Posted on July 6, 2017
As early as the 1920s, scientists have used color-based evaluation systems to determine the quality of fruits and vegetables. The first attempts were rudimentary, employing the manual use of Munsell color matching disks and other methodologies reliant on visual analysis.1 Such approaches were inherently subjective, dependent on the error-prone human eye, limiting their accuracy. But with the introduction of spectral analysis, that changed. Suddenly, there was an objective way of measuring color, one that allowed researchers to precisely categorize the quality of fruits and vegetables via spectral reflectance values rather than unreliable human sight.
Today, spectrophotometers are employed by fruit and vegetable producers all over the world to evaluate both the appearance and the constitution of produce. These sophisticated instruments allow for the highest level of quality control to ensure only the most appealing products enter the marketplace. Additionally, the captured data guides horticultural practices and protects public health and safety.
But while spectrophotometers have led to the production of more consistent and visually appealing produce, this has yet to translate into increased consumption of fruits and vegetables. Now, researchers want to change that.
Inadequate Consumption of Fruits and Vegetables
Fruits and vegetables are invaluable parts of a healthy diet, promoting cardiovascular health, lowering disease risk, and aiding digestion.2 There is even evidence that “eating a diet rich in fruits [and vegetables] can actually prevent the onset of clinical depression.”3 As a result, the US federal dietary guidelines recommend people eat 2-3 cups of vegetables per day and 1.5-2 cups of fruit in order to main good health.
But most of us aren’t eating enough fruits and vegetables to experience these benefits, despite ostensible growing interest in healthier lifestyle habits. According to researchers at the Centers for Disease Control and Prevention, “87 percent of Americans don’t meet recommendations for fruit consumption and 91 percent don’t meet recommendations for vegetable consumption.”4 This inadequate fruit and vegetable intake can have a profound impact, damaging both physical and mental health. Spurred by these findings, public health officials are now working to promote higher fruit and vegetable consumption, primarily via nutritional education targeted at schoolchildren. “Better dietary practices earlier in life might lead to better practices later,” the researchers note. “Increased attention to food environments in multiple settings, including childcare [and schools] might help improve fruit and vegetable intake, and thus help prevent chronic disease.”
Increasing the Appeal of Fruits and Vegetables for Young Women
Researchers in Australia, however, are taking a different route. Rather than touting the physical health benefits of fruits and vegetables to children, they want to appeal to vanity in order to promote fruit and vegetable consumption amongst Caucasian women age 18-34, who have amongst the lowest adult produce intakes. “Recent evidence has shown that young women are motivated to change their health behaviors based on improving their appearance and looking good rather than health concerns,” they write. “Appearance-based interventions focusing on other health risk behaviors (smoking and sun exposure) in young adults have been successful in motivating behavior change.”5
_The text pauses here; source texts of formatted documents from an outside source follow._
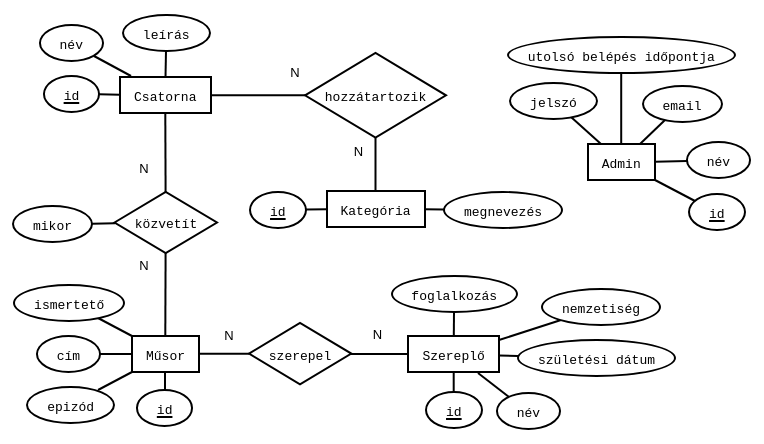
<!DOCTYPE html>
<html lang="hu">
<head>
<meta charset="utf-8">
<title>Egyed-kapcsolat diagram</title>
<style>
:root { --ink: #000; --paper: #fff; }
* { box-sizing: border-box; }
html, body { margin: 0; background: var(--paper); }
.diagram {
  position: relative; width: 764px; height: 444px; overflow: hidden;
  background: var(--paper); color: var(--ink);
  font: 13px/14px "Liberation Mono", monospace;
}
.connections { position: absolute; inset: 0; }
.connections line { stroke: var(--ink); stroke-width: 2; }
.connections polygon { fill: var(--paper); stroke: var(--ink); stroke-width: 2; }
.node {
  position: absolute; left: var(--x); top: var(--y); width: var(--w); height: 38px;
  display: flex; align-items: center; justify-content: center;
  padding-top: 6px; white-space: nowrap;
}
.entity, .attribute { border: 2px solid var(--ink); background: var(--paper); }
.attribute { border-radius: 50%; }
.key span { text-decoration: underline; text-decoration-thickness: 1.5px; text-underline-offset: 2px; text-decoration-skip-ink: none; }
.cardinality {
  position: absolute; left: var(--x); top: var(--y); width: 20px; text-align: center;
  font-family: "Liberation Sans", sans-serif;
}
</style>
</head>
<body>
<main class="diagram">
  <svg class="connections" width="764" height="444" viewBox="0 0 764 444" aria-hidden="true">
    <g class="channel-lines">
      <line x1="94" y1="56" x2="131" y2="76"/>
      <line x1="166" y1="51" x2="165.5" y2="77"/>
      <line x1="99" y1="94.3" x2="120" y2="94.7"/>
      <line x1="211" y1="95.3" x2="305" y2="95.3"/>
      <line x1="165.3" y1="113" x2="165.6" y2="192"/>
    </g>
    <g class="category-lines">
      <line x1="375.5" y1="137" x2="375.5" y2="190"/>
      <line x1="306" y1="209.5" x2="327" y2="209.2"/>
      <line x1="424" y1="209.2" x2="444" y2="209.6"/>
    </g>
    <g class="programme-lines">
      <line x1="92" y1="223.8" x2="115" y2="223.2"/>
      <line x1="165.6" y1="253" x2="165.3" y2="336"/>
      <line x1="98" y1="318" x2="132" y2="336"/>
      <line x1="100" y1="354" x2="132" y2="354"/>
      <line x1="98" y1="390" x2="132" y2="372"/>
      <line x1="165" y1="372" x2="165" y2="390"/>
      <line x1="199" y1="353.8" x2="249" y2="353.8"/>
    </g>
    <g class="character-lines">
      <line x1="351" y1="354" x2="408" y2="354"/>
      <line x1="454" y1="312" x2="453.8" y2="336"/>
      <line x1="499" y1="340" x2="561" y2="320"/>
      <line x1="499" y1="355.4" x2="518" y2="355.9"/>
      <line x1="453.7" y1="372" x2="453.7" y2="392"/>
      <line x1="478" y1="373" x2="509" y2="397"/>
    </g>
    <g class="admin-lines">
      <line x1="621.2" y1="73" x2="621.2" y2="144"/>
      <line x1="571" y1="117" x2="601" y2="144"/>
      <line x1="665" y1="120" x2="640" y2="144"/>
      <line x1="655" y1="161.7" x2="687" y2="161"/>
      <line x1="655" y1="180" x2="695" y2="201"/>
    </g>
    <g class="relationship-shapes">
      <polygon points="305,95.3 375.5,53 446,95.3 375.5,137.5"/>
      <polygon points="114.5,222.5 165.7,192 217,222.5 165.7,253"/>
      <polygon points="249,353.6 300,323 351.3,353.6 300,384.3"/>
    </g>
  </svg>

  <section aria-label="Csatorna">
    <div class="node entity" style="--x:119px;--y:76px;--w:92.5px">Csatorna</div>
    <div class="node attribute" style="--x:38.5px;--y:24px;--w:65.5px">név</div>
    <div class="node attribute" style="--x:122px;--y:14px;--w:88.5px">leírás</div>
    <div class="node attribute key" style="--x:42.7px;--y:75px;--w:57.5px"><span>id</span></div>
    <div class="node relationship" style="--x:305px;--y:76px;--w:141px">hozzátartozik</div>
    <span class="cardinality" style="--x:285px;--y:66px">N</span>
    <span class="cardinality" style="--x:348.5px;--y:145px">N</span>
  </section>

  <section aria-label="Kategória">
    <div class="node entity" style="--x:325.5px;--y:189.6px;--w:100px">Kategória</div>
    <div class="node attribute key" style="--x:249px;--y:191px;--w:57.7px"><span>id</span></div>
    <div class="node attribute" style="--x:443px;--y:191.3px;--w:120px">megnevezés</div>
  </section>

  <section aria-label="Műsor">
    <div class="node relationship" style="--x:115px;--y:203px;--w:102px">közvetít</div>
    <div class="node attribute" style="--x:12px;--y:205px;--w:81px">mikor</div>
    <span class="cardinality" style="--x:134px;--y:162px">N</span>
    <span class="cardinality" style="--x:134px;--y:259px">N</span>
    <div class="node entity" style="--x:131px;--y:335px;--w:69px">Műsor</div>
    <div class="node attribute" style="--x:13.2px;--y:284px;--w:112px">ismertető</div>
    <div class="node attribute" style="--x:35.7px;--y:335px;--w:65.5px">cím</div>
    <div class="node attribute" style="--x:26.3px;--y:385.5px;--w:88.7px">epizód</div>
    <div class="node attribute key" style="--x:135.8px;--y:388.6px;--w:57.7px"><span>id</span></div>
  </section>

  <section aria-label="Szereplő">
    <div class="node relationship" style="--x:249px;--y:334.6px;--w:102px">szerepel</div>
    <span class="cardinality" style="--x:219px;--y:329px">N</span>
    <span class="cardinality" style="--x:367.5px;--y:328px">N</span>
    <div class="node entity" style="--x:407.4px;--y:335.4px;--w:92.4px">Szereplő</div>
    <div class="node attribute" style="--x:390.5px;--y:275.3px;--w:127.5px">foglalkozás</div>
    <div class="node attribute" style="--x:541px;--y:288px;--w:120px">nemzetiség</div>
    <div class="node attribute" style="--x:517px;--y:338.6px;--w:159px">születési dátum</div>
    <div class="node attribute key" style="--x:425px;--y:391px;--w:57.7px"><span>id</span></div>
    <div class="node attribute" style="--x:495.6px;--y:392px;--w:65.5px">név</div>
  </section>

  <section aria-label="Admin">
    <div class="node entity" style="--x:586.7px;--y:143.3px;--w:69px">Admin</div>
    <div class="node attribute" style="--x:507px;--y:35.7px;--w:228.5px">utolsó belépés időpontja</div>
    <div class="node attribute" style="--x:509px;--y:81.6px;--w:89px">jelszó</div>
    <div class="node attribute" style="--x:641.5px;--y:85px;--w:81px">email</div>
    <div class="node attribute" style="--x:685.7px;--y:141.3px;--w:65.5px">név</div>
    <div class="node attribute key" style="--x:688px;--y:193.3px;--w:57.7px"><span>id</span></div>
  </section>
</main>
</body>
</html>
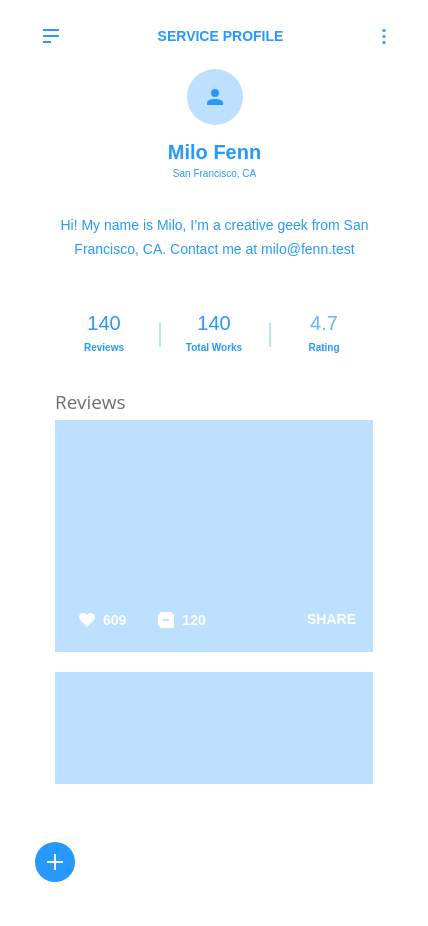
<!DOCTYPE html>
<html lang="en">
<head>
<meta charset="utf-8">
<title>Service Profile</title>
<style>
  :root {
    --blue: #2699fb;
    --blue-soft: #62b6fc;
    --sky: #bce0fd;
    --grey: #707070;
    --white: #ffffff;
  }
  * { box-sizing: border-box; margin: 0; padding: 0; }
  html, body { width: 428px; height: 926px; overflow: hidden; background: var(--white); }
  body { position: relative; color: var(--blue); font-family: "Liberation Sans", Arial, sans-serif; }
  a { color: inherit; text-decoration: none; }
  svg { display: block; }

  .top-bar {
    display: flex; align-items: center; justify-content: space-between;
    height: 69px; padding: 3px 42px 0 43px;
  }
  .top-bar h1 { font-size: 14px; line-height: 16px; }
  .top-bar a { width: 16px; }
  .top-bar .more { width: 4px; }

  .profile { display: flex; flex-direction: column; align-items: center; padding-left: 1px; text-align: center; }
  .avatar {
    display: grid; place-items: center;
    width: 56px; height: 56px; border-radius: 50%; background: var(--sky);
  }
  .profile h2 { margin-top: 15px; font-size: 20px; line-height: 24px; }
  .location { margin-top: 4px; font-size: 10px; line-height: 12px; }
  .bio { margin-top: 33px; font-size: 14px; line-height: 24px; white-space: nowrap; }

  .stats { display: grid; grid-template-columns: repeat(3, 110px); margin: 50px 0 0 49px; text-align: center; }
  .stat { position: relative; display: flex; flex-direction: column; gap: 7px; }
  .stat + .stat::before {
    content: ""; position: absolute; left: 0; top: 12px;
    width: 2px; height: 24px; background: var(--sky);
  }
  .stat dd { order: -1; font-size: 20px; line-height: 24px; }
  .stat dt { font-size: 10px; line-height: 12px; font-weight: bold; }
  .stat .rating { color: var(--blue-soft); }

  .reviews { margin: 34px 55px 0; }
  .reviews h2 {
    margin-bottom: 4px; color: var(--grey);
    font: 400 19px/28px "Open Sans", "Noto Sans", sans-serif;
  }
  .card {
    display: flex; align-items: flex-end;
    height: 232px; padding: 0 17px 22px 24px;
    background: var(--sky); color: var(--white);
  }
  .card + .card { height: 112px; margin-top: 20px; }
  .actions { display: flex; align-items: center; gap: 32px; width: 100%; height: 20px; font-size: 14px; line-height: 16px; font-weight: bold; }
  .count { display: flex; align-items: center; gap: 8px; }
  .share { margin: -2px 0 0 auto; }

  .add-button {
    position: absolute; left: 35px; top: 842px;
    display: grid; place-items: center;
    width: 40px; height: 40px; border-radius: 50%; background: var(--blue);
  }
</style>
</head>
<body>
  <header class="top-bar">
    <a href="#" aria-label="Menu">
      <svg width="16" height="14" fill="var(--blue)">
        <rect width="16" height="2"/>
        <rect y="6" width="16" height="2"/>
        <rect y="12" width="8" height="2"/>
      </svg>
    </a>
    <h1>SERVICE PROFILE</h1>
    <a class="more" href="#" aria-label="More options">
      <svg width="4" height="16" fill="var(--blue)">
        <circle cx="2" cy="2.5" r="1.6"/>
        <circle cx="2" cy="8.5" r="1.6"/>
        <circle cx="2" cy="14.5" r="1.6"/>
      </svg>
    </a>
  </header>

  <main>
    <section class="profile">
      <div class="avatar">
        <svg width="16" height="16" fill="var(--blue)" aria-hidden="true">
          <circle cx="8" cy="4" r="4"/>
          <path d="M0 16V14C0 11 4 10 8 10S16 11 16 14V16Z"/>
        </svg>
      </div>
      <h2>Milo Fenn</h2>
      <p class="location">San Francisco, CA</p>
      <p class="bio">Hi! My name is Milo, I’m a creative geek from San<br>Francisco, CA. Contact me at milo@fenn.test</p>
    </section>

    <dl class="stats">
      <div class="stat"><dt>Reviews</dt><dd>140</dd></div>
      <div class="stat"><dt>Total Works</dt><dd>140</dd></div>
      <div class="stat"><dt>Rating</dt><dd class="rating">4.7</dd></div>
    </dl>

    <section class="reviews">
      <h2>Reviews</h2>
      <article class="card">
        <div class="actions">
          <span class="count">
            <svg width="16" height="14" fill="var(--white)" role="img" aria-label="Likes">
              <path d="M8 14L1.4 7.6C-.5 5.6-.4 3 1.2 1.3C3.2-.6 6.3-.3 8 2C9.700-.3 12.800-.6 14.800 1.300C16.400 3 16.500 5.600 14.600 7.600Z"/>
            </svg>
            609
          </span>
          <span class="count">
            <svg width="16" height="16" role="img" aria-label="Comments">
              <path fill="var(--white)" d="M3 0H13L16 3V16H3L0 13V3Z" stroke-linejoin="round"/>
              <rect x="5" y="7" width="6" height="2" fill="var(--sky)"/>
            </svg>
            120
          </span>
          <a class="share" href="#">SHARE</a>
        </div>
      </article>
      <article class="card"></article>
    </section>
  </main>

  <a class="add-button" href="#" aria-label="Add">
    <svg width="16" height="16" fill="var(--white)">
      <rect x="7" width="2" height="16"/>
      <rect y="7" width="16" height="2"/>
    </svg>
  </a>
</body>
</html>
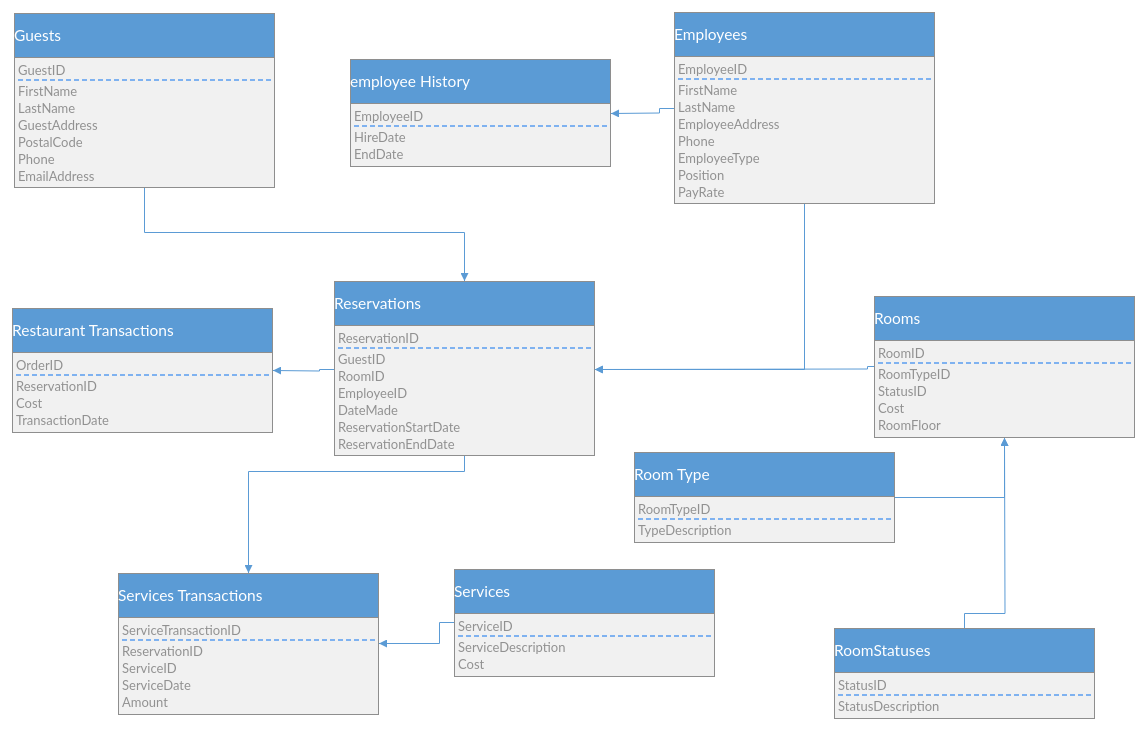
<!DOCTYPE html>
<html lang="en">
<head>
<meta charset="utf-8">
<title>Hotel reservation data model</title>
<style>
:root {
  --header: #5b9bd5;
  --body: #f1f1f1;
  --border: #8e8e8e;
  --field: #919191;
  --divider: #7fb2f0;
  --title: #fff;
}
* { box-sizing: border-box; margin: 0; padding: 0; }
body { width: 1147px; height: 732px; overflow: hidden; background: #fff; }
.diagram { position: relative; width: 1147px; height: 732px; overflow: hidden; font-family: Lato, sans-serif; }
.connectors { position: absolute; left: 0; top: 0; }
.connectors path { fill: none; stroke: var(--header); stroke-width: 1; }
.connectors marker path { fill: var(--header); stroke: none; }
.entity { position: absolute; width: 261px; background: var(--body); border: 1px solid var(--border); }
.entity h2 {
  display: flex; align-items: center; height: 44px; padding-bottom: 1px;
  background: var(--header); border-bottom: 1px solid var(--border);
  color: var(--title); font-size: 15.5px; font-weight: 400; white-space: nowrap;
}
.entity h2 span { margin-left: -1px; }
.entity ul { list-style: none; padding: 4px 3px 0; color: var(--field); font-size: 13px; line-height: 17px; }
.entity .key { height: 21px; position: relative; }
.entity .key::after {
  content: ""; position: absolute; left: 0; right: 0; top: 17px; height: 2px;
  background: repeating-linear-gradient(90deg, var(--divider) 0 5px, transparent 5px 8px);
}
.guests { left: 14px; top: 13px; height: 175px; }
.employee-history { left: 350px; top: 59px; height: 108px; }
.employees { left: 674px; top: 12px; height: 192px; }
.restaurant-transactions { left: 12px; top: 308px; height: 125px; }
.reservations { left: 334px; top: 281px; height: 175px; }
.rooms { left: 874px; top: 296px; height: 142px; }
.room-type { left: 634px; top: 452px; height: 91px; }
.services-transactions { left: 118px; top: 573px; height: 142px; }
.services { left: 454px; top: 569px; height: 108px; }
.room-statuses { left: 834px; top: 628px; height: 91px; }
</style>
</head>
<body>
<main class="diagram">
  <section class="entity guests">
    <h2><span>Guests</span></h2>
    <ul><li class="key">GuestID</li><li>FirstName</li><li>LastName</li><li>GuestAddress</li><li>PostalCode</li><li>Phone</li><li>EmailAddress</li></ul>
  </section>
  <section class="entity employee-history">
    <h2><span>employee History</span></h2>
    <ul><li class="key">EmployeeID</li><li>HireDate</li><li>EndDate</li></ul>
  </section>
  <section class="entity employees">
    <h2><span>Employees</span></h2>
    <ul><li class="key">EmployeeID</li><li>FirstName</li><li>LastName</li><li>EmployeeAddress</li><li>Phone</li><li>EmployeeType</li><li>Position</li><li>PayRate</li></ul>
  </section>
  <section class="entity restaurant-transactions">
    <h2><span>Restaurant Transactions</span></h2>
    <ul><li class="key">OrderID</li><li>ReservationID</li><li>Cost</li><li>TransactionDate</li></ul>
  </section>
  <section class="entity reservations">
    <h2><span>Reservations</span></h2>
    <ul><li class="key">ReservationID</li><li>GuestID</li><li>RoomID</li><li>EmployeeID</li><li>DateMade</li><li>ReservationStartDate</li><li>ReservationEndDate</li></ul>
  </section>
  <section class="entity rooms">
    <h2><span>Rooms</span></h2>
    <ul><li class="key">RoomID</li><li>RoomTypeID</li><li>StatusID</li><li>Cost</li><li>RoomFloor</li></ul>
  </section>
  <section class="entity room-type">
    <h2><span>Room Type</span></h2>
    <ul><li class="key">RoomTypeID</li><li>TypeDescription</li></ul>
  </section>
  <section class="entity services-transactions">
    <h2><span>Services Transactions</span></h2>
    <ul><li class="key">ServiceTransactionID</li><li>ReservationID</li><li>ServiceID</li><li>ServiceDate</li><li>Amount</li></ul>
  </section>
  <section class="entity services">
    <h2><span>Services</span></h2>
    <ul><li class="key">ServiceID</li><li>ServiceDescription</li><li>Cost</li></ul>
  </section>
  <section class="entity room-statuses">
    <h2><span>RoomStatuses</span></h2>
    <ul><li class="key">StatusID</li><li>StatusDescription</li></ul>
  </section>

  <svg class="connectors" width="1147" height="732" viewBox="0 0 1147 732" aria-hidden="true">
    <defs>
      <marker id="arrow" markerUnits="userSpaceOnUse" markerWidth="8" markerHeight="8" refX="8" refY="4" orient="auto">
        <path d="M0 0L8 4L0 8Z"/>
      </marker>
    </defs>
    <g marker-end="url(#arrow)">
      <path marker-end="url(#arrow)" d="M144.5 188V232.5H464.5V281"/>
      <path marker-end="url(#arrow)" d="M674 108.5H659.5V113L611 113.5"/>
      <path marker-end="url(#arrow)" d="M804.5 204V369.5H595"/>
      <path marker-end="url(#arrow)" d="M874 366.5H867.5V369L595 369.5"/>
      <path marker-end="url(#arrow)" d="M334 369.5H319.5V371L273 370.5"/>
      <path marker-end="url(#arrow)" d="M464.5 456V471.5H248.5V573"/>
      <path marker-end="url(#arrow)" d="M454 622.5H439.5V643.5H379"/>
      <path marker-end="url(#arrow)" d="M895 497.5H1004.5V438"/>
      <path marker-end="url(#arrow)" d="M964.5 628V613.5H1005L1004.5 438"/>
    </g>
  </svg>
</main>
</body>
</html>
But the researchers didn’t focus on the effects of fruits and vegetables on weight or weight loss, as one might expect. Rather, they were interested in the effects of fruit and vegetable consumption on skin color:
A recent appearance-based intervention displaying the effects of fruit and vegetable intake on participants own facial skin color found that this approach motivated increased consumption of fruits and vegetables. Interventions that focus on appearance could be a novel way of motivating young women to improve […] fruit and vegetable intakes.
In other words, we may have been going about things the wrong way; rather than focusing on long-term health benefits, young women are driven by a desire for immediate aesthetic improvement.
Spectrophotometric Measurement of Skin Color
In order to determine how various fruits and vegetables impact skin color, the researchers used spectrophotometric instrumentation to measure reflectance values. This non-invasive method optical method allows for accurate determination of color to precisely correlate produce constitution with changes in skin tone, demonstrating the potential for novel uses of spectrophotometers to promote better public health.
The data revealed that higher fruit and vegetable intakes were strongly associated with skin color, particularly skin yellowness. This yellowness has been found to be perceived as more desirable than other skin colors in Caucasian women.6 “In the adjusted regression model, for every additional serving of combined fruit and vegetables per day there was an increased 0.8 units in overall skin yellowness and 1.0 units in unexposed skin yellowness,” the authors note. Produce with high levels of lutein/zeaxanthin were particularly strongly associated with skin yellowness, possibly due to their relatively high bioavailability. Although the raw data difference may appear to be small, it is “perceived as a visible increase in the appearance of skin as healthy and attractive.”
The authors acknowledge that more research is needed to determine whether “the observed effects could be used as a tool to motivate young women to change their dietary behavior.” However, the success of other public health campaigns in appealing to vanity suggests that such strategies could prove to be valuable in the promotion of increased fruit and vegetable intake.
Full article with photos available here: